ITEX  IPY-International Polar year SEARCH (Study of Environmental Arctic Change)  AON

 

IPY Arctic Observing Networks (AON). Collaborative Research: Study of Arctic ecosystem changes in the IPY using the International Tundra Experiment (ITEX)

Project Summary -  Project overview PowerPoint

The overarching goals of this project are to use the sampling power of the International Tundra Experiment (ITEX) Network to quantify changes in phenology, vegetation, and ecosystem properties that have occurred in tundra over the past 10-15 years in response to climate change and experimental warming, and to use the Network as the foundation for monitoring and prediction of future changes. Among the earliest signals of climate warming in the Arctic have been changes in the seasonal timing of life cycle events (phenology). Plants are leafing, flowering, and fruiting earlier than ever recorded. Because phenology and physiology are tightly coupled, ecosystem functions such as primary production, as well as the outcome of competition depend on phenological responses. Species phenological and physiological responses to warming differ, causing changes in community composition, biodiversity, and ecosystem function. However, in contrast to phenology, change in community composition is difficult to detect and ascribe to a particular phenomenon. Changes in phenology and species abundance being reported across the Arctic are consistent with the findings of the long-term experimental warming of the ITEX network, a plot-scale, nondestructive, warming experiment conducted across the tundra biome beginning in 1990. Remote sensing analyses have also detected earlier greening and increased biomass across polar regions, but cannot readily identify the basis for changes in community composition, can only infer function, and can say nothing about community trajectories. The ITEX network was specifically designed to study phenology and community composition, and has also been used effectively to study ecosystem processes. The ITEX network is perfectly positioned for an intensive study of recent changes in phenology, community composition, and ecosystem function in response to background climate change, and has the added value of long-term experimental warming. The baseline data and sampling power of the ITEX network and its experimental approach are unparalleled.

Intellectual merit: We will compare the results of a renewed field campaign of phenology and plant community composition measurements on warmed and control plots during the IPY with our historical data from 10-15 yr ago. We will run two workshops to synthesize the long-term phenological and community changes observed across the network. Furthermore, a new suite of minimally invasive measurements will cross compare indices of ecosystem function - including: leaf, litter, and soil nutrients; isotopic composition; and secondary chemistry - in the control and warmed plots across the network.

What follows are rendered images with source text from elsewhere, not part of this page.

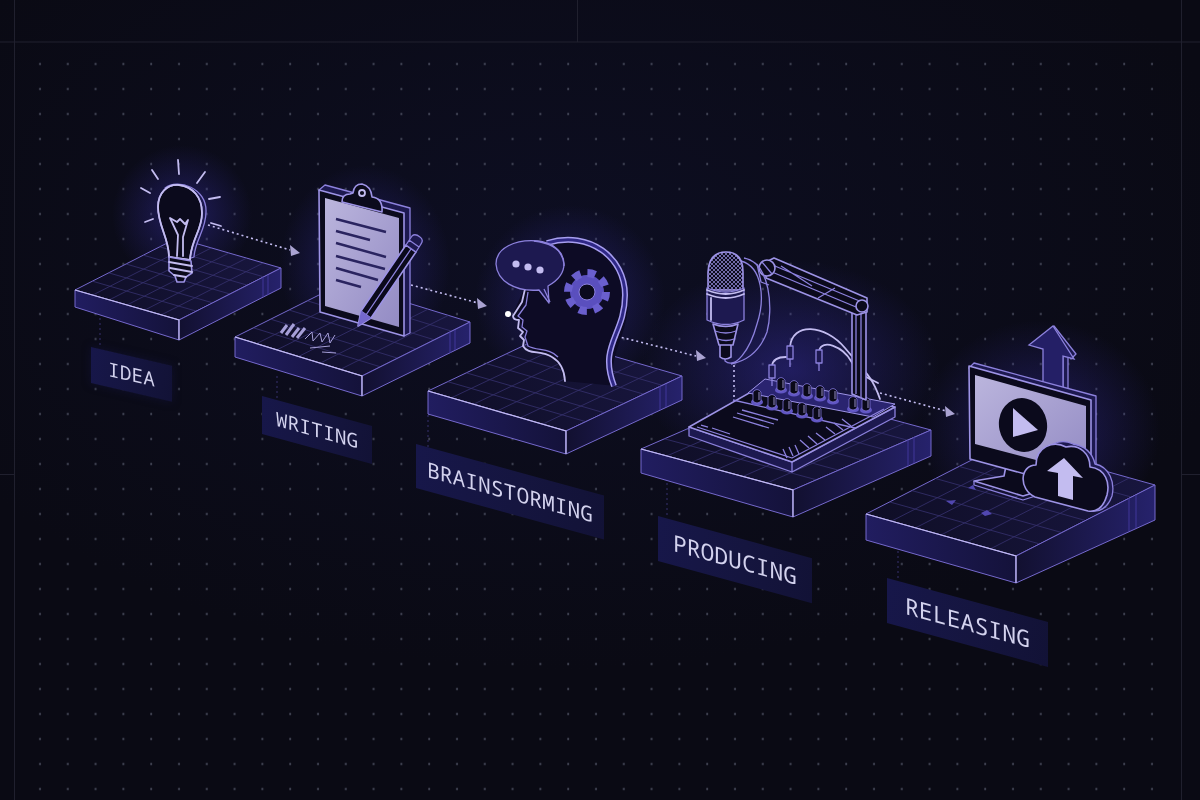
<!DOCTYPE html>
<html lang="en">
<head>
<meta charset="utf-8">
<title>Production workflow</title>
<style>
:root {
  --night: #0a0a14;
  --navy: #0d0e22;
  --slab: #11102c;
  --ink: #0b0a1c;
  --rule: #20202e;
  --dot: #565a6c;
  --grid: #37316f;
  --violet: #7468cc;
  --deep: #40379a;
  --lilac: #c3bcf0;
  --paper: #aaa3d2;
  --tag: #15153f;
  --text: #d3d2ee;
}
* { box-sizing: border-box; }
html, body { margin: 0; background: var(--night); }
.workflow {
  position: relative; width: 1200px; height: 800px; overflow: hidden;
  background: radial-gradient(ellipse 700px 420px at 560px 250px, var(--navy), var(--night));
}
.scene { position: absolute; inset: 0; display: block; }
.steps { list-style: none; margin: 0; padding: 0; }
.step {
  position: absolute; display: flex; align-items: center; justify-content: center;
  transform-origin: 0 0; transform: skewY(15.3deg);
  background: linear-gradient(100deg, #17174a, var(--tag) 55%, #121236);
  color: var(--text);
  font-family: "Noto Sans Mono", "DejaVu Sans Mono", monospace;
  line-height: 1; white-space: nowrap;
}
.idea { left: 91px; top: 347px; width: 81px; height: 36px; font-size: 19.5px; transform: skewY(13deg); box-shadow: 0 0 8px #15154088; }
.writing { left: 262px; top: 396px; width: 110px; height: 38px; font-size: 19.7px; }
.brainstorming { left: 416px; top: 444px; width: 188px; height: 44px; font-size: 21.3px; }
.producing { left: 658px; top: 516px; width: 154px; height: 45px; font-size: 23px; }
.releasing { left: 887px; top: 578px; width: 161px; height: 45px; font-size: 23.2px; }
.frame { stroke: var(--rule); }
.tile * { vector-effect: non-scaling-stroke; }
.tile rect { fill: url(#top); stroke: var(--violet); }
.tile path { stroke: var(--grid); stroke-width: .8; fill: none; }
.left { fill: url(#sideLeft); stroke: var(--violet); }
.right { fill: url(#sideRight); stroke: var(--violet); }
.edge { stroke: var(--lilac); stroke-width: 1.2; fill: none; }
.seam { stroke: var(--deep); fill: none; }
.flow { stroke: var(--lilac); stroke-width: 1.6; stroke-dasharray: 2 3; fill: none; }
.tip { fill: var(--paper); }
.leader { stroke: var(--grid); stroke-dasharray: 2 3; fill: none; }
.line { fill: none; stroke: var(--lilac); stroke-width: 1.8; stroke-linecap: round; stroke-linejoin: round; }
.soft { fill: none; stroke: #8c81dd; stroke-width: 1.3; stroke-linejoin: round; }
.solid { fill: var(--ink); stroke: #9d93e6; stroke-width: 1.6; stroke-linejoin: round; }
.body { fill: #1d1950; stroke: #8c81dd; stroke-width: 1.3; stroke-linejoin: round; }
.paper { fill: url(#sheet); }
.light { fill: var(--lilac); }
</style>
</head>
<body>
<main class="workflow">
<svg class="scene" width="1200" height="800" viewBox="0 0 1200 800" aria-hidden="true">
  <defs>
    <linearGradient id="top" x2="1" y2="1"><stop stop-color="#0f0e26"/><stop offset="1" stop-color="#18163f"/></linearGradient>
    <linearGradient id="sideLeft"><stop stop-color="#211d60"/><stop offset="1" stop-color="#14123a"/></linearGradient>
    <linearGradient id="sideRight"><stop stop-color="#121030"/><stop offset="1" stop-color="#26226c"/></linearGradient>
    <linearGradient id="sheet" x2="1" y2="1"><stop stop-color="#bbb5dd"/><stop offset="1" stop-color="#938bc4"/></linearGradient>
    <radialGradient id="glow"><stop stop-color="#3a31b0" stop-opacity=".45"/><stop offset="1" stop-color="#3a31b0" stop-opacity="0"/></radialGradient>
    <pattern id="dots" x="26" y="51.5" width="27.8" height="25" patternUnits="userSpaceOnUse"><circle cx="14" cy="12.5" r="1" fill="var(--dot)"/></pattern>
    <pattern id="mesh" width="4" height="4" patternUnits="userSpaceOnUse"><path d="M0 0l4 4M4 0l-4 4" stroke="#9d93e6" stroke-width=".7"/></pattern>
    <g id="tile" class="tile"><rect width="100" height="100"/><path d="M17 0v100M33 0v100M50 0v100M67 0v100M83 0v100M0 17h100M0 33h100M0 50h100M0 67h100M0 83h100"/></g>
    <g id="knob"><ellipse cy="5" rx="6" ry="3.6" fill="#6156c4"/><path d="M-4 4v-9q4-5 8 0v9q-4 4-8 0z" fill="#0a0918" stroke="#7f74d6" stroke-width=".8"/><path d="M2-5v8" stroke="#b6aef0" stroke-width=".8"/></g>
    <path id="tip" class="tip" d="M0 0l-10-8 1 11z"/>
    <g id="plug"><path d="M-3 0h6v13h-6z" class="body"/><path d="M0 13v8" class="soft"/></g>
  </defs>

  <path class="frame" d="M0 42H1200M14.5 0V800M1181.5 0V800M577.5 0V42M0 474.5H14M1181 474.5H1200" fill="none"/>
  <rect x="26" y="51" width="1140" height="749" fill="url(#dots)"/>
  <g fill="url(#glow)">
    <circle cx="182" cy="215" r="70"/><ellipse cx="365" cy="265" rx="85" ry="100"/><circle cx="570" cy="300" r="95"/><ellipse cx="790" cy="370" rx="150" ry="110"/><ellipse cx="1040" cy="430" rx="120" ry="110"/>
  </g>

  <path class="leader" d="M100 318v30M277 376v24M428 415v32M667 478v40M898 546v34"/>

  <g id="platform-idea">
    <use href="#tile" transform="matrix(1.04 .3 1.02 -.52 75 290)"/>
    <path class="left" d="M75 290l104 30v20L75 307z"/><path class="right" d="M179 320l102-52v20l-102 52z"/>
    <path class="edge" d="M75 290l104 30v20"/><path class="seam" d="M263 277v20M268 275v20"/>
  </g>
  <g id="platform-writing">
    <use href="#tile" transform="matrix(1.27 .39 1.08 -.54 235 337)"/>
    <path class="left" d="M235 337l127 39v20l-127-39z"/><path class="right" d="M362 376l108-54v21l-108 53z"/>
    <path class="edge" d="M235 337l127 39v20"/><path class="seam" d="M450 332v21M455 330v20"/>
    <g stroke="#a69fd8" stroke-width="2"><path d="M281 333l6-8M286 335l8-11M292 337l7-9M297 338l8-10" stroke-width="3"/><path d="M305 339l7-7 1 9 7-8 2 9 6-9 2 10 5-8M310 348l20-2M322 352l14 1" fill="none" stroke-width="1"/></g>
  </g>
  <g id="platform-brainstorming">
    <use href="#tile" transform="matrix(1.38 .4 1.16 -.55 428 391)"/>
    <path class="left" d="M428 391l138 40v23l-138-40z"/><path class="right" d="M566 431l116-55v24l-116 54z"/>
    <path class="edge" d="M428 391l138 40v23"/><path class="seam" d="M660 386v24M666 384v23"/>
  </g>
  <g id="platform-producing">
    <use href="#tile" transform="matrix(1.52 .41 1.38 -.6 641 449)"/>
    <path class="left" d="M641 449l152 41v27l-152-44z"/><path class="right" d="M793 490l138-60v26l-138 61z"/>
    <path class="edge" d="M641 449l152 41v27"/><path class="seam" d="M908 440v26M914 437v26"/>
  </g>
  <g id="platform-releasing">
    <use href="#tile" transform="matrix(1.5 .42 1.39 -.71 866 514)"/>
    <path class="left" d="M866 514l150 42v27l-150-43z"/><path class="right" d="M1016 556l139-71v35l-139 63z"/>
    <path class="edge" d="M866 514l150 42v27"/><path class="seam" d="M1129 498v33M1136 495v33"/>
    <path d="M946 501l6 4 4-5zM981 513l6-3 5 4-7 2zM968 488l5-3 3 5z" fill="#5147b0"/>
  </g>

  <g id="flow-arrows">
    <path class="flow" d="M208 225l82 25M411 285l67 18M612 335l84 21M880 393l66 18"/>
    <use href="#tip" x="300" y="253"/><use href="#tip" x="487" y="306"/><use href="#tip" x="706" y="358"/><use href="#tip" x="955" y="414"/>
  </g>

  <g id="bulb">
    <path class="body" d="M165 188C178 178 207 188 206 212C206 230 195 240 194 257L188 259C192 238 201 228 201 210z"/>
    <path class="solid" d="M169 257C169 238 158 226 158 207C158 193 167 184 179 185C193 187 202 197 202 213C202 231 191 239 190 260z"/>
    <path class="line" d="M169 257C169 238 158 226 158 207C158 193 167 184 179 185C193 187 202 197 202 213C202 231 191 239 190 260zM177 256l1-21-8-17 7 4 3-3 5 5 3-4-5 17v19"/>
    <path class="solid" d="M169 257l22 4 1 12-6 4-2 5h-7l-2-6-6-5z"/>
    <path class="line" d="M169 262l23 4M170 268l22 4M174 275l12 2"/>
    <path class="line" d="M178 160l1 14M152 170l6 9M141 188l9 5M145 222l8-3M205 172l-8 11M220 197l-11 2M211 223l10 3"/>
  </g>

  <g id="clipboard">
    <path class="body" d="M319 190l6-5 85 23v125l-6 3z"/>
    <path class="solid" d="M319 190l85 23v123l-84-24z"/>
    <path class="paper" d="M325 198l74 20v109l-74-21z"/>
    <path d="M336 219l50 13M336 231l34 9M336 243l50 14M336 256l49 13M336 268l42 12M336 280l25 7" stroke="#2a2460" stroke-width="2.4"/>
    <path class="solid" d="M342 202q0-8 8-8l3-1q1-9 9-9 9 2 10 13 11 1 10 15z"/>
    <circle class="line" cx="362" cy="193" r="3"/>
    <path class="solid" d="M406 245l10 7-45 66-13 8 3-15z"/>
    <path class="soft" d="M411 249l-45 66M361 311l10 7"/>
    <path d="M358 326l3-15 10 7z" fill="#7468cc"/>
    <path class="body" d="M406 245l6-9q3-3 8 1 4 3 1 7l-5 8zM409 240l10 7"/>
  </g>

  <g id="head">
    <path fill="#0d0b25" d="M523 291L513 314 520 322 524 334 527 346C534 355 560 350 564 381L616 386C603 352 640 328 624 276C610 238 560 230 540 246z"/>
    <path d="M547 243C590 230 625 258 625 295C625 335 598 345 614 386" fill="none" stroke="#a79ef0" stroke-width="6"/>
    <path d="M547 243C590 230 625 258 625 295C625 335 598 345 614 386" fill="none" stroke="#2f2886" stroke-width="3"/>
    <path class="line" d="M525 289l-3 13-9 14q0 4 6 4l-1 8 5 4-3 4 4 4-1 6C528 355 541 350 552 357Q564 364 565 381"/>
    <path class="soft" d="M528 292l-2 13-8 11 5 4-1 7 5 4-2 6 3 9C537 351 550 348 558 357"/>
    <circle cx="587" cy="292" r="15" fill="#5a4fbe" stroke="#5a4fbe" stroke-width="4"/>
    <circle cx="587" cy="292" r="19" fill="none" stroke="#6a5fce" stroke-width="8" stroke-dasharray="8 6.9"/>
    <circle cx="587" cy="292" r="8" fill="var(--ink)" stroke="#8c81dd"/>
    <path class="body" d="M539 290l10 13-1-17q16-9 16-22Q561 244 538 241C515 239 496 248 496 264C497 281 515 292 539 290z"/>
    <path class="soft" d="M544 289l6 13M534 241q31 4 30 25"/>
    <g class="light"><circle cx="516" cy="264" r="3.6"/><circle cx="528" cy="267" r="3.6"/><circle cx="540" cy="270" r="3.6"/></g>
    <circle cx="508" cy="314" r="3" fill="#fff"/>
  </g>

  <g id="mixer">
    <path class="body" d="M689 427l103 35v10l-103-36zM792 462l103-55v10l-103 55z"/>
    <path class="solid" d="M689 427l76-43 130 23-103 55z"/>
    <path d="M748 393l17-14 130 25-22 13z" fill="#2a2470" stroke="#9d93e6"/>
    <path class="soft" d="M697 427l95 31 92-49M733 400l122 28"/>
    <path class="soft" d="M733 417l36 11M737 413l37 11M742 410l36 10M701 425l7 2M712 428l18 6M783 449l4 9M789 447l4 9M795 445l4 9M800 440l9 8M808 436l9 8M816 433l9 7M826 427l9 7M834 423l9 7M842 419l9 7"/>
    <path class="line" d="M790 347C792 322 825 324 845 348S872 376 880 399" stroke-width="1.2"/>
    <path class="line" d="M819 351C822 338 843 347 851 361S868 378 878 383M772 366q1-9 14-9" stroke-width="1.2"/>
    <use href="#plug" x="790" y="346"/><use href="#plug" x="819" y="350"/><use href="#plug" x="772" y="365"/>
    <use href="#knob" x="781" y="385"/><use href="#knob" x="794" y="388"/><use href="#knob" x="807" y="391"/><use href="#knob" x="820" y="393"/><use href="#knob" x="833" y="396"/>
    <use href="#knob" x="757" y="397"/><use href="#knob" x="772" y="402"/><use href="#knob" x="787" y="406"/><use href="#knob" x="802" y="410"/><use href="#knob" x="817" y="414"/><use href="#knob" x="853" y="404"/><use href="#knob" x="866" y="405"/>
  </g>

  <g id="microphone">
    <path class="solid" d="M852 304l14-4v100l-14-6z"/><path class="soft" d="M856 308v86M861 308v90"/>
    <path class="solid" d="M766 262l8-4 93 40v14l-10 3-91-37z"/>
    <path class="soft" d="M770 264l92 38M772 272l84 35M781 266l31 20M835 288l-17 10"/>
    <circle class="solid" cx="862" cy="306" r="6"/><circle class="solid" cx="767" cy="268" r="8"/><path class="soft" d="M762 262l10 12M757 264l4 18 8 3"/>
    <path class="soft" d="M741 261C763 267 765 300 757 324C750 350 735 370 725 361V352M744 258C771 263 773 310 767 332Q757 359 731 364"/>
    <path class="solid" d="M708 290v-18q1-20 18-20t17 20v18z"/>
    <path d="M708 290v-18q1-20 18-20t17 20v18z" fill="url(#mesh)"/>
    <path class="body" d="M707 288q19 8 37 0v32q-18 9-37 0z"/>
    <path class="line" d="M707 290q19 8 37 0M707 294q19 8 37 0M711 298v22" stroke-width="1.2"/>
    <path class="solid" d="M713 324q13 5 25 0l-5 21h-14zM720 345h11v12q-6 4-11 0z"/>
    <path class="soft" d="M715 331q11 4 21 0M718 339q8 3 16 0"/>
    <path class="flow" d="M734 365v33"/>
  </g>

  <g id="monitor">
    <path class="body" d="M1054 326l22 28-5 5-17-28zM1063 353l5-1v40l-5-2z"/>
    <path d="M1053 326l21 33-11-3v36l-20-5v-38l-14-4z" fill="#241f66" stroke="#8c81dd" stroke-width="1.3"/>
    <path class="solid" d="M1006 466l22 6-2 12 20 5-23 7-49-15 30-5z"/>
    <path class="soft" d="M974 481v4l49 15 22-7"/>
    <path class="body" d="M969 368l5-5 122 33v88l-6 4z"/>
    <path class="solid" d="M969 366l122 34v92l-121-33z"/>
    <path class="paper" d="M975 375l111 31v67l-111-29z"/>
    <ellipse cx="1023" cy="425" rx="24" ry="27" fill="var(--ink)" transform="rotate(-12 1023 425)"/>
    <path class="light" d="M1013 408v29l25-7z"/>
    <path class="body" d="M1040 463C1044 444 1060 438 1073 444Q1091 447 1095 464C1110 467 1115 483 1112 496Q1106 513 1090 511z"/>
    <path class="solid" d="M1035 497C1018 489 1020 465 1036 465C1036 447 1053 440 1066 447C1080 444 1090 454 1090 467C1106 469 1110 483 1107 495Q1102 513 1088 511z"/>
    <path class="light" d="M1064 458l19 20-10-2v24l-15-4v-23l-11-2z"/>
  </g>
</svg>
<ol class="steps">
  <li class="step idea">IDEA</li>
  <li class="step writing">WRITING</li>
  <li class="step brainstorming">BRAINSTORMING</li>
  <li class="step producing">PRODUCING</li>
  <li class="step releasing">RELEASING</li>
</ol>
</main>
</body>
</html>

Broader Impacts: This study will provide research opportunities and training for two young investigators, a postdoctoral fellow, and several graduate, undergraduate, and high school students. We will also actively seek participation of underrepresented residents of the community at Barrow, Alaska, and we have incorporated formal education components about the teleconnections between the Arctic and the Earth System in the communities of Anchorage, AK and Miami, FL. The findings of this work will be published as broadly synthetic works of international interest. Because of these teleconnections, findings of this circumpolar project will be of general importance to decision makers. Finally, meetings of the ITEX network will provide a learning experience rich in synthetic understanding of topics from a variety of international and cultural viewpoints.

Relevance to IPY: This project meets the goals of the IPY program as an international network with a strong research, networking and outreach components studying effects of warming and climate variability on ecosystems in the Arctic. The ITEX network has been specifically endorsed the IPY Secretariat as project #188 as demonstrating a high level of adherence to IPY themes and goals. A related endorsement of the Circumarctic Terrestrial Biodiversity (CAT-B) initiative, an offshoot of ITEX, is further evidence of the relevance of this program to IPY. The project will also link with other IPY themes including Back to the Future and The Greening of the Arctic.

Participants:

Steve Oberbauer - Florida International University (http://www.fiu.edu/~oberbaue/)

Keith Boggs - University of Alaska Anchorage

William Gould - Institute of Tropical Forestry

Robert Hollister- Grand Valley State University

Julia Klein - Natural Resource Ecology Lab

Jeff Welker - University of Alaska Anchorage

Bart Sveinbjornsson - University of Alaska Anchorage

Patrick Sullivan - University of Alaska Anchorage

Caroline Lewis - Fairchild Tropical Botanic Garden

This material is based upon work supported by the National Science Foundation. Any opinions, findings, conclusions, or recommendations expressed in the material are those of the author(s) and do not necessarily reflect the views of the National Science Foundation.